Dataset entries

──────────────────────────────

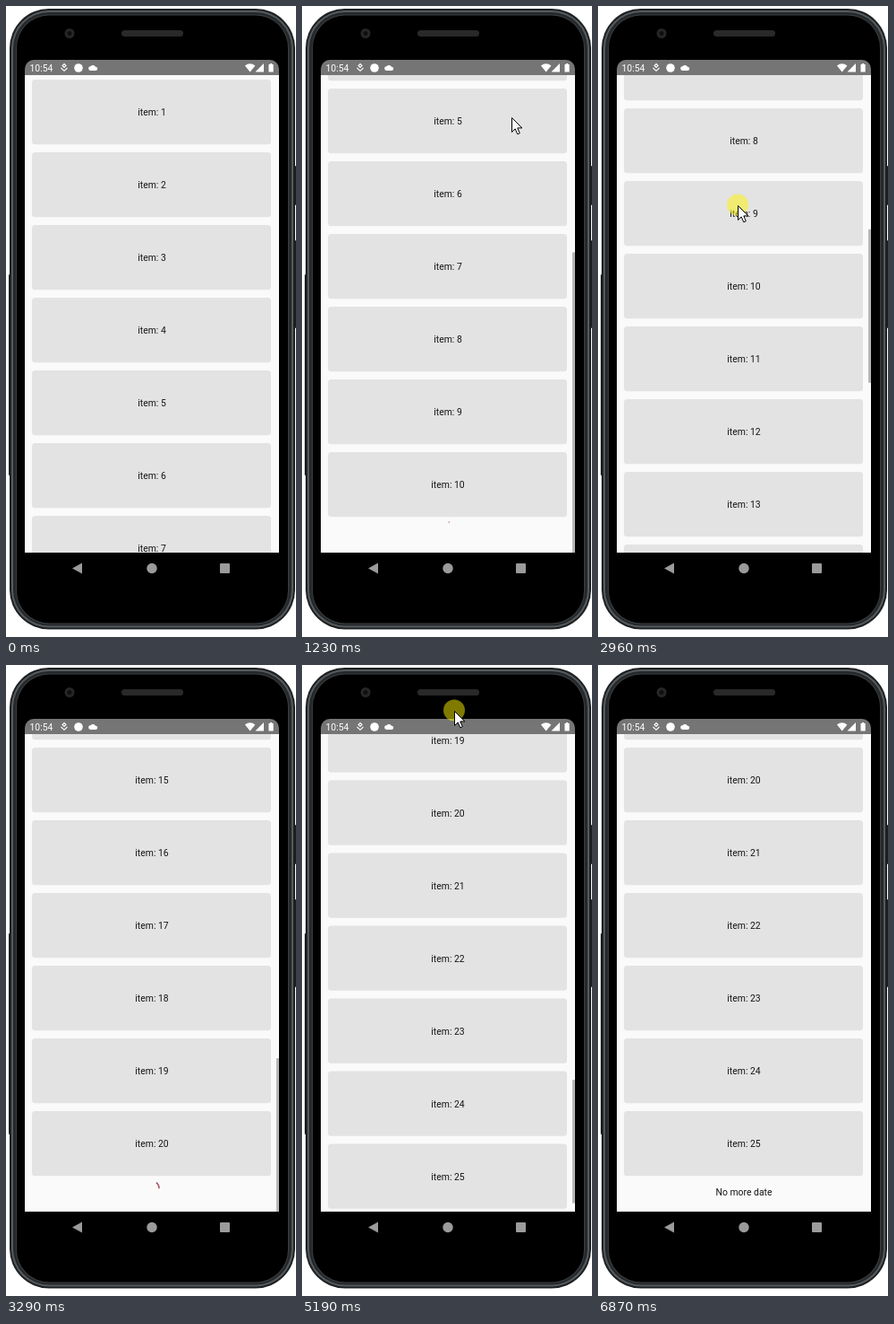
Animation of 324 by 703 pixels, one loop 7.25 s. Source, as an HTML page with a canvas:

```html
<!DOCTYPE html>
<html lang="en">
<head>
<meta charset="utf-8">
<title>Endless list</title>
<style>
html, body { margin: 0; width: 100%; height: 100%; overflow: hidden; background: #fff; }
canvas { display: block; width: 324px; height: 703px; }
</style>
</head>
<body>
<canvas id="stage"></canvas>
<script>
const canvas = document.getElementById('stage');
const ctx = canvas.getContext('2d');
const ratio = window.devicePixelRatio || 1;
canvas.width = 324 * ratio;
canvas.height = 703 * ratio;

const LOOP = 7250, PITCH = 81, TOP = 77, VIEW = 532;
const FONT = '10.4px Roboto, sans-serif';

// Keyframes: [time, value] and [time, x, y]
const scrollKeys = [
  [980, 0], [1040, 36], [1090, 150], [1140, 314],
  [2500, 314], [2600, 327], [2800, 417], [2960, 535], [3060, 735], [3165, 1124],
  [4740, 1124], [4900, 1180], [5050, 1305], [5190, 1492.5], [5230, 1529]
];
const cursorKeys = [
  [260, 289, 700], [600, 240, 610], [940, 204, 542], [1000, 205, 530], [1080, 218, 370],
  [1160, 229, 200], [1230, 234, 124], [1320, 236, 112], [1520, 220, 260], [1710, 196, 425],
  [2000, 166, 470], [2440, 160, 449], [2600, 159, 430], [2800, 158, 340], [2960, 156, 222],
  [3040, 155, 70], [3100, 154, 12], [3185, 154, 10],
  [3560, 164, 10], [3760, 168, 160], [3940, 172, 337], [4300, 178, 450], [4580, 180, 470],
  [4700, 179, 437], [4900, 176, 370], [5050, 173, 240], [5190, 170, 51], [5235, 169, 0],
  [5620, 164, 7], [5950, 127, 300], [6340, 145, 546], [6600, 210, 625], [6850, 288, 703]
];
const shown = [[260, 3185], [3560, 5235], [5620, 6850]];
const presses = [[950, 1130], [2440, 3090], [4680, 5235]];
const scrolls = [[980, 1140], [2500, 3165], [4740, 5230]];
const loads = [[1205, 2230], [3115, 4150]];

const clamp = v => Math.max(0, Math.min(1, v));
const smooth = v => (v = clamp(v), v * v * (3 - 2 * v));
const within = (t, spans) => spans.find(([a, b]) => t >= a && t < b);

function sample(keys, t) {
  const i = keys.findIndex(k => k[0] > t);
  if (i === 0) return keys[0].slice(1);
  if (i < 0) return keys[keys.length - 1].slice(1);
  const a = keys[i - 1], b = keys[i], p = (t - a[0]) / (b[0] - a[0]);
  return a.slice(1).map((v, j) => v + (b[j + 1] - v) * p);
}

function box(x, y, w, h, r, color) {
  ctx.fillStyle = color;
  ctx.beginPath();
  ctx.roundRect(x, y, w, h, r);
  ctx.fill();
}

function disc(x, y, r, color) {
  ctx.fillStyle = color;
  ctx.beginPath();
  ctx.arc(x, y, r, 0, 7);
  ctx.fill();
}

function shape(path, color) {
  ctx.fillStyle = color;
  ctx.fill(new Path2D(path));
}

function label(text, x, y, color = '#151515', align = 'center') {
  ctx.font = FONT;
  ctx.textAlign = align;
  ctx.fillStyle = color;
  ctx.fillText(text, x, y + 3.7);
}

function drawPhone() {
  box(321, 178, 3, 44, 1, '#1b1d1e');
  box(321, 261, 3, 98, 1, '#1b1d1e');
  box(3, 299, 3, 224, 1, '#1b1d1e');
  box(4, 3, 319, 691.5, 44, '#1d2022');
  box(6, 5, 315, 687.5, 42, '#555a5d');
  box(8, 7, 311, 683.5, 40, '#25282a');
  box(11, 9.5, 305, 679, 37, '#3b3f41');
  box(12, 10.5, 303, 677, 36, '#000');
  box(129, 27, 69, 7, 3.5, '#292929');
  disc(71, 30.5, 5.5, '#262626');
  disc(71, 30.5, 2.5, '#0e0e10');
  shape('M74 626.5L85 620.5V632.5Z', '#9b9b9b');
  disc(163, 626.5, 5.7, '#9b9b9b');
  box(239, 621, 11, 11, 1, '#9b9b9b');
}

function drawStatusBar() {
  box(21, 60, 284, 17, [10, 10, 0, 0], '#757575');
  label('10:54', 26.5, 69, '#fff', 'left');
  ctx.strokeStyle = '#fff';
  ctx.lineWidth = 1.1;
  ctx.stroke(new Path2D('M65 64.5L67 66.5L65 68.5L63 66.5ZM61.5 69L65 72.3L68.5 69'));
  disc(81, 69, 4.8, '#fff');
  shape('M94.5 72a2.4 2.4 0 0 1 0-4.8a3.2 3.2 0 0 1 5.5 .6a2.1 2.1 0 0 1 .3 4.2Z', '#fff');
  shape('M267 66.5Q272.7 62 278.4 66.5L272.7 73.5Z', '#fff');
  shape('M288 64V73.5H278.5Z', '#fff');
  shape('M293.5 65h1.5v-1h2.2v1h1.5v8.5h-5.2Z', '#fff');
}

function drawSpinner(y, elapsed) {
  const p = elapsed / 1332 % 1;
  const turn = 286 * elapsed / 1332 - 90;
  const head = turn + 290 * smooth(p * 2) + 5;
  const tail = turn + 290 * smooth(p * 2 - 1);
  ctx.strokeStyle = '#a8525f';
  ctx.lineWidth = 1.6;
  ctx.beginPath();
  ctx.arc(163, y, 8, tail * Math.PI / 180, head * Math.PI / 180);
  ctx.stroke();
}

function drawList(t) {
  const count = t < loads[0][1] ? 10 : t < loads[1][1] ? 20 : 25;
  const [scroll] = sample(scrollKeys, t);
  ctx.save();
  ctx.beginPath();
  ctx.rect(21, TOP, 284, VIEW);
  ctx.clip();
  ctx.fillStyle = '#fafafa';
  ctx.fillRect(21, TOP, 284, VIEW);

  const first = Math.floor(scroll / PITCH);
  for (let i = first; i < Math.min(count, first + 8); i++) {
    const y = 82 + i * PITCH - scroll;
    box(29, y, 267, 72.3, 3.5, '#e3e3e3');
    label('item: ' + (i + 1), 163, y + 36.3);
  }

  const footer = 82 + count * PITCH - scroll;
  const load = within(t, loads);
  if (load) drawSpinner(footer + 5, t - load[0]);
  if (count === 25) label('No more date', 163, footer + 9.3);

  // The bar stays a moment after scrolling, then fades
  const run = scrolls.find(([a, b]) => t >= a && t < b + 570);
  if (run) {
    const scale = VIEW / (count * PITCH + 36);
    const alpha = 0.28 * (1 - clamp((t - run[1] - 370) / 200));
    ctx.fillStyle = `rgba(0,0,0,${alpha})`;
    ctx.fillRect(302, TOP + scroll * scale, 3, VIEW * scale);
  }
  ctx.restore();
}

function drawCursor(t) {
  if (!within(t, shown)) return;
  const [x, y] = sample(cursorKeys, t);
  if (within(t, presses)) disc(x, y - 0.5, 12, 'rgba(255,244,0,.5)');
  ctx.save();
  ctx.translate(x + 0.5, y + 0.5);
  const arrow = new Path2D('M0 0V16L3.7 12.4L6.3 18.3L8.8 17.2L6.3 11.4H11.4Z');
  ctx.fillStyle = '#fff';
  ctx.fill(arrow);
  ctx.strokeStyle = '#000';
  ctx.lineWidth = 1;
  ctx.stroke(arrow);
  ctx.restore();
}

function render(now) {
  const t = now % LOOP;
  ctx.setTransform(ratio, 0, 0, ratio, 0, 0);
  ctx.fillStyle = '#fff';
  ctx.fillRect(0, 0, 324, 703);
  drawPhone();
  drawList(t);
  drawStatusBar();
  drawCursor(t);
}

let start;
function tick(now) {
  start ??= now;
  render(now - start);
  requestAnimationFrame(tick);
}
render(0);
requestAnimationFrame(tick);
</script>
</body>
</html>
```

──────────────────────────────

**GOAL OF THE EXERCISE**
Print the data again, word for word, without any pictures.

**TASK OUTPUT**
Animation of 324 by 703 pixels, one loop 7.25 s. Source, as an HTML page with a canvas:

```html
<!DOCTYPE html>
<html lang="en">
<head>
<meta charset="utf-8">
<title>Endless list</title>
<style>
html, body { margin: 0; width: 100%; height: 100%; overflow: hidden; background: #fff; }
canvas { display: block; width: 324px; height: 703px; }
</style>
</head>
<body>
<canvas id="stage"></canvas>
<script>
const canvas = document.getElementById('stage');
const ctx = canvas.getContext('2d');
const ratio = window.devicePixelRatio || 1;
canvas.width = 324 * ratio;
canvas.height = 703 * ratio;

const LOOP = 7250, PITCH = 81, TOP = 77, VIEW = 532;
const FONT = '10.4px Roboto, sans-serif';

// Keyframes: [time, value] and [time, x, y]
const scrollKeys = [
  [980, 0], [1040, 36], [1090, 150], [1140, 314],
  [2500, 314], [2600, 327], [2800, 417], [2960, 535], [3060, 735], [3165, 1124],
  [4740, 1124], [4900, 1180], [5050, 1305], [5190, 1492.5], [5230, 1529]
];
const cursorKeys = [
  [260, 289, 700], [600, 240, 610], [940, 204, 542], [1000, 205, 530], [1080, 218, 370],
  [1160, 229, 200], [1230, 234, 124], [1320, 236, 112], [1520, 220, 260], [1710, 196, 425],
  [2000, 166, 470], [2440, 160, 449], [2600, 159, 430], [2800, 158, 340], [2960, 156, 222],
  [3040, 155, 70], [3100, 154, 12], [3185, 154, 10],
  [3560, 164, 10], [3760, 168, 160], [3940, 172, 337], [4300, 178, 450], [4580, 180, 470],
  [4700, 179, 437], [4900, 176, 370], [5050, 173, 240], [5190, 170, 51], [5235, 169, 0],
  [5620, 164, 7], [5950, 127, 300], [6340, 145, 546], [6600, 210, 625], [6850, 288, 703]
];
const shown = [[260, 3185], [3560, 5235], [5620, 6850]];
const presses = [[950, 1130], [2440, 3090], [4680, 5235]];
const scrolls = [[980, 1140], [2500, 3165], [4740, 5230]];
const loads = [[1205, 2230], [3115, 4150]];

const clamp = v => Math.max(0, Math.min(1, v));
const smooth = v => (v = clamp(v), v * v * (3 - 2 * v));
const within = (t, spans) => spans.find(([a, b]) => t >= a && t < b);

function sample(keys, t) {
  const i = keys.findIndex(k => k[0] > t);
  if (i === 0) return keys[0].slice(1);
  if (i < 0) return keys[keys.length - 1].slice(1);
  const a = keys[i - 1], b = keys[i], p = (t - a[0]) / (b[0] - a[0]);
  return a.slice(1).map((v, j) => v + (b[j + 1] - v) * p);
}

function box(x, y, w, h, r, color) {
  ctx.fillStyle = color;
  ctx.beginPath();
  ctx.roundRect(x, y, w, h, r);
  ctx.fill();
}

function disc(x, y, r, color) {
  ctx.fillStyle = color;
  ctx.beginPath();
  ctx.arc(x, y, r, 0, 7);
  ctx.fill();
}

function shape(path, color) {
  ctx.fillStyle = color;
  ctx.fill(new Path2D(path));
}

function label(text, x, y, color = '#151515', align = 'center') {
  ctx.font = FONT;
  ctx.textAlign = align;
  ctx.fillStyle = color;
  ctx.fillText(text, x, y + 3.7);
}

function drawPhone() {
  box(321, 178, 3, 44, 1, '#1b1d1e');
  box(321, 261, 3, 98, 1, '#1b1d1e');
  box(3, 299, 3, 224, 1, '#1b1d1e');
  box(4, 3, 319, 691.5, 44, '#1d2022');
  box(6, 5, 315, 687.5, 42, '#555a5d');
  box(8, 7, 311, 683.5, 40, '#25282a');
  box(11, 9.5, 305, 679, 37, '#3b3f41');
  box(12, 10.5, 303, 677, 36, '#000');
  box(129, 27, 69, 7, 3.5, '#292929');
  disc(71, 30.5, 5.5, '#262626');
  disc(71, 30.5, 2.5, '#0e0e10');
  shape('M74 626.5L85 620.5V632.5Z', '#9b9b9b');
  disc(163, 626.5, 5.7, '#9b9b9b');
  box(239, 621, 11, 11, 1, '#9b9b9b');
}

function drawStatusBar() {
  box(21, 60, 284, 17, [10, 10, 0, 0], '#757575');
  label('10:54', 26.5, 69, '#fff', 'left');
  ctx.strokeStyle = '#fff';
  ctx.lineWidth = 1.1;
  ctx.stroke(new Path2D('M65 64.5L67 66.5L65 68.5L63 66.5ZM61.5 69L65 72.3L68.5 69'));
  disc(81, 69, 4.8, '#fff');
  shape('M94.5 72a2.4 2.4 0 0 1 0-4.8a3.2 3.2 0 0 1 5.5 .6a2.1 2.1 0 0 1 .3 4.2Z', '#fff');
  shape('M267 66.5Q272.7 62 278.4 66.5L272.7 73.5Z', '#fff');
  shape('M288 64V73.5H278.5Z', '#fff');
  shape('M293.5 65h1.5v-1h2.2v1h1.5v8.5h-5.2Z', '#fff');
}

function drawSpinner(y, elapsed) {
  const p = elapsed / 1332 % 1;
  const turn = 286 * elapsed / 1332 - 90;
  const head = turn + 290 * smooth(p * 2) + 5;
  const tail = turn + 290 * smooth(p * 2 - 1);
  ctx.strokeStyle = '#a8525f';
  ctx.lineWidth = 1.6;
  ctx.beginPath();
  ctx.arc(163, y, 8, tail * Math.PI / 180, head * Math.PI / 180);
  ctx.stroke();
}

function drawList(t) {
  const count = t < loads[0][1] ? 10 : t < loads[1][1] ? 20 : 25;
  const [scroll] = sample(scrollKeys, t);
  ctx.save();
  ctx.beginPath();
  ctx.rect(21, TOP, 284, VIEW);
  ctx.clip();
  ctx.fillStyle = '#fafafa';
  ctx.fillRect(21, TOP, 284, VIEW);

  const first = Math.floor(scroll / PITCH);
  for (let i = first; i < Math.min(count, first + 8); i++) {
    const y = 82 + i * PITCH - scroll;
    box(29, y, 267, 72.3, 3.5, '#e3e3e3');
    label('item: ' + (i + 1), 163, y + 36.3);
  }

  const footer = 82 + count * PITCH - scroll;
  const load = within(t, loads);
  if (load) drawSpinner(footer + 5, t - load[0]);
  if (count === 25) label('No more date', 163, footer + 9.3);

  // The bar stays a moment after scrolling, then fades
  const run = scrolls.find(([a, b]) => t >= a && t < b + 570);
  if (run) {
    const scale = VIEW / (count * PITCH + 36);
    const alpha = 0.28 * (1 - clamp((t - run[1] - 370) / 200));
    ctx.fillStyle = `rgba(0,0,0,${alpha})`;
    ctx.fillRect(302, TOP + scroll * scale, 3, VIEW * scale);
  }
  ctx.restore();
}

function drawCursor(t) {
  if (!within(t, shown)) return;
  const [x, y] = sample(cursorKeys, t);
  if (within(t, presses)) disc(x, y - 0.5, 12, 'rgba(255,244,0,.5)');
  ctx.save();
  ctx.translate(x + 0.5, y + 0.5);
  const arrow = new Path2D('M0 0V16L3.7 12.4L6.3 18.3L8.8 17.2L6.3 11.4H11.4Z');
  ctx.fillStyle = '#fff';
  ctx.fill(arrow);
  ctx.strokeStyle = '#000';
  ctx.lineWidth = 1;
  ctx.stroke(arrow);
  ctx.restore();
}

function render(now) {
  const t = now % LOOP;
  ctx.setTransform(ratio, 0, 0, ratio, 0, 0);
  ctx.fillStyle = '#fff';
  ctx.fillRect(0, 0, 324, 703);
  drawPhone();
  drawList(t);
  drawStatusBar();
  drawCursor(t);
}

let start;
function tick(now) {
  start ??= now;
  render(now - start);
  requestAnimationFrame(tick);
}
render(0);
requestAnimationFrame(tick);
</script>
</body>
</html>
```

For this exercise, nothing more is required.